President Vladimir Putin said last month that Moscow was ready to use nuclear weapons if necessary to defend Russia’s “territorial integrity”. U.S. President Joe Biden said on Oct. 6 that his threat had brought the world closer to “Armageddon” than at any time since the 1962 Cuban Missile Crisis, when many feared a nuclear war might be imminent.
Nearly eight months into his invasion of Ukraine, some analysts believe the likelihood of Putin resorting to nuclear weapons has increased since his army suffered a series of major defeats. Putin’s ally Alexander Lukashenko, the president of Belarus, warned the West last week against backing Russia into a corner.

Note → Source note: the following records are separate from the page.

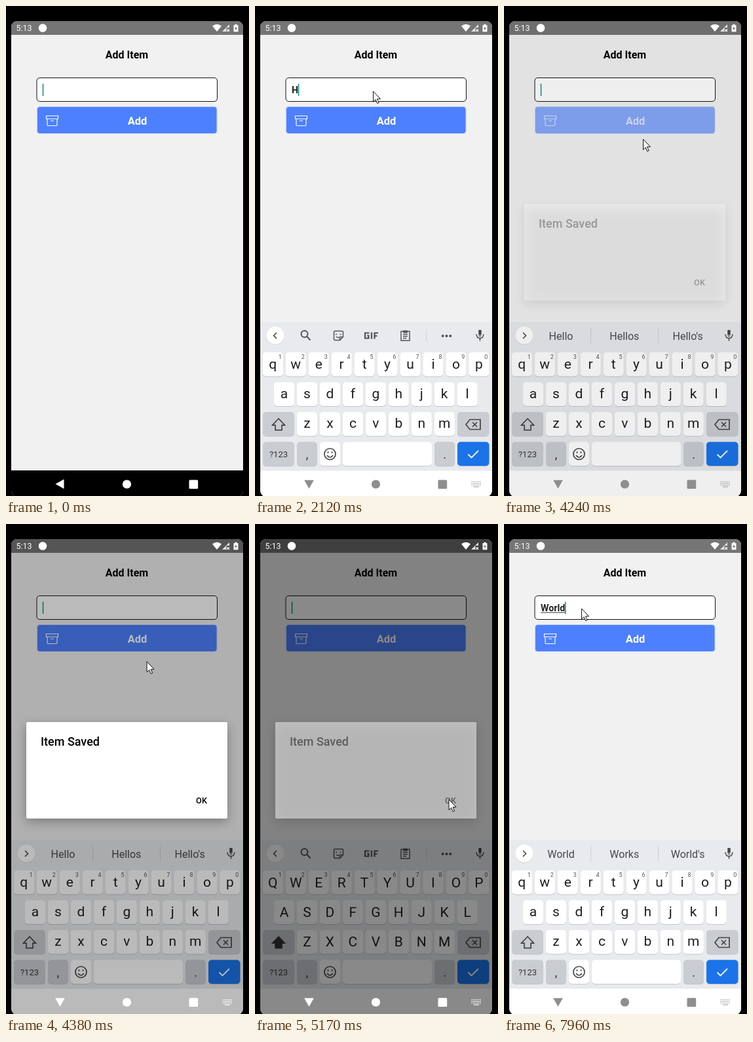
Animation, 371 px wide and 747 px high, one loop 8 s. Source, as an HTML page with a canvas:

```html
<!DOCTYPE html>
<html lang="en">
<head>
<meta charset="utf-8">
<title>Add Item</title>
<style>
  html, body { margin: 0; width: 100%; height: 100%; overflow: hidden; background: #000; }
  canvas { display: block; width: 371px; height: 747px; }
</style>
</head>
<body>
<canvas id="stage"></canvas>
<script>
const W = 371, H = 747, LOOP = 8000;
const canvas = document.getElementById('stage');
const ctx = canvas.getContext('2d');
const ratio = window.devicePixelRatio || 1;
canvas.width = W * ratio;
canvas.height = H * ratio;

// Timelines: [start ms, value], held until the next entry
const TEXT = [[0, ''], [1990, 'H'], [2460, 'He'], [2650, 'Hel'], [2850, 'Hell'], [2990, 'Hello'], [4230, ''],
  [6560, 'W'], [7090, 'Wo'], [7290, 'Wor'], [7560, 'Worl'], [7690, 'World']];
const UNDERLINED = [[0, 0], [2260, 1], [2650, 2], [2850, 3], [3250, 5], [4230, 0],
  [6890, 1], [7290, 2], [7560, 3], [7890, 5]];
const WORDS = [[0, ''], [2260, 'H He Hey'], [2650, 'He Hey Her'], [2850, 'Hel Hello Help'], [2990, "Hell Hello He'll"],
  [3250, "Hello Hellos Hello's"], [4500, ''], [6890, 'W We What'], [7290, 'Wo Work Would'],
  [7560, 'Wor Work World'], [7690, 'Wor World Would'], [7890, "World Works World's"]];
const UPPER = [[0, true], [2100, false], [4500, true], [6690, false]];
const CARET = [[0, 1], [330, 0], [800, 1], [1300, 0], [1860, 1], [3650, 0], [4150, 1], [5600, 0], [6090, 1]];
const POINTER = [[330, 293, 718], [870, 180.5, 130], [3650, 180.5, 130], [4000, 212.5, 176], [4170, 212.5, 176],
  [4235, 212.5, 203], [4320, 212.5, 203], [4900, 296, 420], [5250, 296, 420], [5840, 118.5, 129]];

const at = (list, t) => list.reduce((v, [start, value]) => t >= start ? value : v, list[0][1]);
const ramp = (t, a, b) => Math.min(1, Math.max(0, (t - a) / (b - a)));
const smooth = p => p * p * (3 - 2 * p);
const mix = (a, b, p) => a + (b - a) * p;

function rect(x, y, w, h, color, r = 0) {
  ctx.fillStyle = color;
  ctx.beginPath();
  ctx.roundRect(x, y, w, h, r);
  ctx.fill();
}

function dot(x, y, r, color) {
  ctx.fillStyle = color;
  ctx.beginPath();
  ctx.arc(x, y, r, 0, 7);
  ctx.fill();
}

function icon(d, x, y, { fill, line, width = 1.5 }) {
  const path = new Path2D(d);
  ctx.save();
  ctx.translate(x, y);
  if (fill) { ctx.fillStyle = fill; ctx.fill(path); }
  if (line) { ctx.strokeStyle = line; ctx.lineWidth = width; ctx.stroke(path); }
  ctx.restore();
}

function label(text, x, y, size, color, weight = 400, align = 'center') {
  ctx.font = `${weight} ${size}px Roboto, sans-serif`;
  ctx.textAlign = align;
  ctx.fillStyle = color;
  ctx.fillText(text, x, y);
}

function drawForm(t) {
  rect(8, 23, 354, 724, '#f1f1f1');
  rect(8, 23, 354, 21, '#757575');
  rect(8, 708, 354, 39, '#000');
  label('Add Item', 184.5, 79.5, 16, '#000', 700);

  rect(47, 109.5, 275.5, 36, '#fff', 4.5);
  ctx.strokeStyle = '#111';
  ctx.lineWidth = 1;
  ctx.stroke();
  const text = at(TEXT, t);
  label(text, 56, 132.8, 14.2, '#222', 700, 'left');
  const end = 56 + ctx.measureText(text).width;
  const marked = text.slice(0, at(UNDERLINED, t));
  if (marked) rect(56, 134.5, ctx.measureText(marked).width, 1, '#333');
  if (at(CARET, t)) rect(end - 0.2, 118.5, 1.5, 18.5, '#0b8f83');

  const opacity = t < 4100 ? mix(1, 0.2, ramp(t, 3930, 4040)) : mix(0.2, 1, ramp(t, 4150, 4310));
  ctx.globalAlpha = opacity;
  rect(47.5, 153.5, 274.5, 41, '#4d80ff', 4);
  ctx.strokeStyle = '#c3d0f2';
  ctx.stroke();
  icon('M-9,-8H9V-3.5H-9Z M-7.5,-3.5V5.5Q-7.5,7 -6,7H6Q7.5,7 7.5,5.5V-3.5 M-2.5,-0.5H2.5', 70.5, 175.5,
    { line: '#fff', width: 1.2 });
  label('Add', 200.5, 180.8, 16.5, '#fff', 700);
  ctx.globalAlpha = 1;
}

function key(x, y, w, color = '#fff') {
  rect(x, y + 1, w, 36.5, '#c3c5c9', 5);
  rect(x, y, w, 36.5, color, 5);
}

function drawStrip(words) {
  const ink = '#50545a';
  dot(31, 503, 13.8, '#d6d8db');
  dot(31, 502.3, 13.5, '#fff');
  icon(words ? 'M-2,-4.5L2.5,0L-2,4.5' : 'M2,-4.5L-2.5,0L2,4.5', 31, 502.5, { line: '#444' });
  icon('M-2.2,-7.5H2.2V1H-2.2Z M-2.2,-5Q0,-11 2.2,-5 M-2.2,0Q0,5.5 2.2,0', 343.5, 501.5, { fill: '#444' });
  icon('M-5.5,-1Q-5,5 0,5T5.5,-1 M0,5V9', 343.5, 501.5, { line: '#444' });
  if (words) {
    words.split(' ').forEach((word, i) => label(word, 87 + i * 96.8, 508.7, 16, '#46494d'));
    rect(132, 491, 1, 23, '#cdd0d4');
    rect(235, 491, 1, 23, '#cdd0d4');
    return;
  }
  icon('M3,-2A5,5 0 1 1 -7,-2A5,5 0 1 1 3,-2 M1.5,1.5L7,7.5', 77.5, 502, { line: ink, width: 2 });
  icon('M-5,-7H5Q7,-7 7,-5V2L2,7H-5Q-7,7 -7,5V-5Q-7,-7 -5,-7Z M2,7V2H7 M-3.5,-3V-1 M3,-3V-1 M-3.5,1.5Q-1,4 1,2.5',
    127.5, 502.5, { line: ink });
  icon('M-3,-4H-9.5V4H-4V0H-6.5 M0.5,-5V5 M5,5V-4H10.5 M5,0.5H9', 177.5, 502.5, { line: ink, width: 2.2 });
  icon('M-6.5,-6.5H6.5V7.5H-6.5Z M-3.5,-2H3.5 M-3.5,1H3.5 M-3.5,4H1.5', 229.5, 502.5, { line: ink });
  rect(226, 494.5, 7, 4, ink, 1);
  rect(261, 493, 1, 19, '#ccd0d4');
  for (let i = -1; i <= 1; i++) dot(292.5 + i * 5.8, 503, 2, ink);
}

function drawKeys(upper) {
  const ink = '#1e1f21', gray = '#c9ccd1';
  const rows = [['qwertyuiop', 27.3, 528, 554], ['asdfghjkl', 44.5, 573.5, 599], ['zxcvbnm', 79.5, 619, 644]];
  for (const [letters, x0, y, base] of rows) {
    [...letters].forEach((c, i) => {
      const x = x0 + i * 34.95;
      key(x - 15.6, y, 31.2);
      label(upper ? c.toUpperCase() : c, x, base - (upper ? 0 : 0.8), 21, ink);
      if (y === 528) label((i + 1) % 10, x + 11, 538.3, 9, '#555');
    });
  }
  key(12, 619, 48, gray);
  icon('M0,-9L9.5,1H5V8.5H-5V1H-9.5Z', 36, 638, { fill: upper && '#333', line: '#333' });
  key(309, 619, 48.5, gray);
  icon('M-11,0L-5,-7.5H11V7.5H-5Z M-1,-3.5L6,3.5 M6,-3.5L-1,3.5', 333, 638, { line: '#444', width: 1.7 });

  key(12, 664.5, 48, gray);
  label('?123', 36, 688.3, 13, '#333');
  key(64, 664.5, 31, gray);
  label(',', 79.5, 689.5, 18, '#333');
  key(99, 664.5, 31);
  icon('M8.5,0A8.5,8.5 0 1 1 -8.5,0A8.5,8.5 0 1 1 8.5,0 M-4.5,2Q0,8 4.5,2 M-3,-3.8V-1.2 M3,-3.8V-1.2', 114.5, 683,
    { line: '#444', width: 1.7 });
  key(134, 664.5, 136);
  key(274, 664.5, 31, gray);
  label('.', 289.5, 689.5, 18, '#333');
  key(309, 664.5, 48.5, '#1a73e8');
  icon('M-7.5,0L-2.5,5L8,-5.5', 333, 683.5, { line: '#fff', width: 1.8 });
}

function drawKeyboard(t) {
  if (t < 1260) return;
  const shift = t < 1530 ? 75 * Math.exp(-(t - 1260) / 49) : 0;
  ctx.globalAlpha = mix(0.5, 1, ramp(t, 1260, 1330));
  if (shift) rect(8, 482.5, 354, 265, 'rgba(255,255,255,.5)');
  ctx.save();
  ctx.translate(0, shift);
  rect(8, 482, 354, 227, '#e8eaed');
  rect(8, 708.5, 354, 39, '#fff');
  drawStrip(at(WORDS, t));
  drawKeys(at(UPPER, t));
  ctx.restore();
  ctx.globalAlpha = 1;
}

function drawStatus() {
  label('5:13', 15.5, 38, 12.5, '#fff', 400, 'left');
  dot(56, 33.5, 6.3, '#fff');
  icon('M-7,-3Q0,-8.5 7,-3L0,5.5Z', 322, 33.5, { fill: '#fff' });
  icon('M-5.5,5L5.5,-6V-1H1V5Z', 335.5, 34, { fill: '#e4e4e4' });
  icon('M2,1.5L5.5,5 M5.5,1.5L2,5', 335.5, 34, { line: '#fff', width: 1.1 });
  icon('M-3.5,-4.5H-1.5V-6H1.5V-4.5H3.5V5.5H-3.5Z', 351, 33.7, { fill: '#fff' });
  icon('M0.5,-3L-2,1.2H0L-0.5,4L2,-0.2H0Z', 351, 33.7, { fill: '#666' });
}

function drawNav(t) {
  const white = t < 1260 || (t > 4330 && t < 5230);
  const color = white ? '#fff' : '#8e8e8e';
  const turn = t < 1060 ? 0 : mix(12, 90, smooth(ramp(t, 1310, 1500)));
  ctx.save();
  ctx.translate(82.5, 728.8);
  ctx.rotate(-turn * Math.PI / 180);
  icon('M-7,0L6,-7.3V7.3Z', 0, 0, { fill: color });
  ctx.restore();
  dot(184.5, 729, 6.6, color);
  rect(279.5, 722.5, 13.7, 13.5, color, 1.5);
  if (t < 1060) return;
  ctx.globalAlpha = white ? 0.8 : 0.6;
  for (let row = 0; row < 3; row++)
    for (let i = 0; i < 6; i++) rect(330.5 + i * 2.5, 724.5 + row * 2.6, 1.6, 1.6, color);
  rect(334, 732.3, 8, 1.5, color);
  ctx.globalAlpha = 1;
}

function drawDialog(alpha) {
  if (!alpha) return;
  ctx.globalAlpha = alpha;
  ctx.save();
  ctx.shadowColor = 'rgba(0,0,0,.3)';
  ctx.shadowBlur = 16 * ratio;
  ctx.shadowOffsetY = 5 * ratio;
  rect(31, 302, 307, 147, '#fff', 2);
  ctx.restore();
  label('Item Saved', 53, 338, 18, '#000', 500, 'left');
  label('OK', 298.5, 426.3, 12.7, '#000', 500);
  ctx.globalAlpha = 1;
}

function drawPointer(t) {
  if (t < POINTER[0][0]) return;
  let [, x, y] = POINTER[0];
  for (let i = 1; i < POINTER.length; i++) {
    const [t0] = POINTER[i - 1], [t1, nx, ny] = POINTER[i];
    const p = smooth(ramp(t, t0, t1));
    x = mix(x, nx, p);
    y = mix(y, ny, p);
  }
  icon('M0,0V16L3.7,12.6L6.2,18.5L8.6,17.5L6.1,11.7H11Z', x, y, { fill: '#fff', line: '#111', width: 1 });
}

function draw(t) {
  ctx.setTransform(ratio, 0, 0, ratio, 0, 0);
  rect(0, 0, W, H, '#000');
  ctx.save();
  ctx.beginPath();
  ctx.roundRect(8, 23, 354, 725, 9);
  ctx.clip();
  drawForm(t);
  drawKeyboard(t);
  const dim = 0.6 * ramp(t, 4200, 4600) * (1 - ramp(t, 5110, 5380));
  if (dim) rect(8, 23, 354, 725, `rgba(0,0,0,${dim})`);
  drawStatus();
  drawNav(t);
  drawDialog(ramp(t, 4200, 4330) * (1 - ramp(t, 5110, 5230)));
  ctx.restore();
  drawPointer(t);
}

const start = performance.now();
function tick() {
  draw((performance.now() - start) % LOOP);
  requestAnimationFrame(tick);
}
tick();
</script>
</body>
</html>
```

Other analysts have argued the nuclear risk is overstated, suggesting it would be suicidal for Putin to embark on such an escalation.
NATO is conducting nuclear preparedness exercises this week and has said it expects Russia to hold its own nuclear drills imminently, but Peskov said he had no information on that.
“There is an established system of notifications to inform about the conduct of exercises, and this is carried out through the channels of the Ministry of Defence,” he said.
Putin last month proclaimed that the territories Moscow was taking from Ukraine would be part of Russia “for ever”. But Russia does not wholly control any of the four regions and has yet to define their borders.
The annexation was condemned as illegal by Ukraine, its Western allies and an overwhelming majority of countries in the United Nations General Assembly.
Russia has lost ground in the four regions even since it claimed control over them in a lavish Kremlin ceremony on Sept. 30. Peskov said work was still under way to integrate them into Russia’s legal, economic and security systems.
Reporting by Reuters; writing by Mark Trevelyan, Editing by Kevin Liffey/Guy Faulconbridge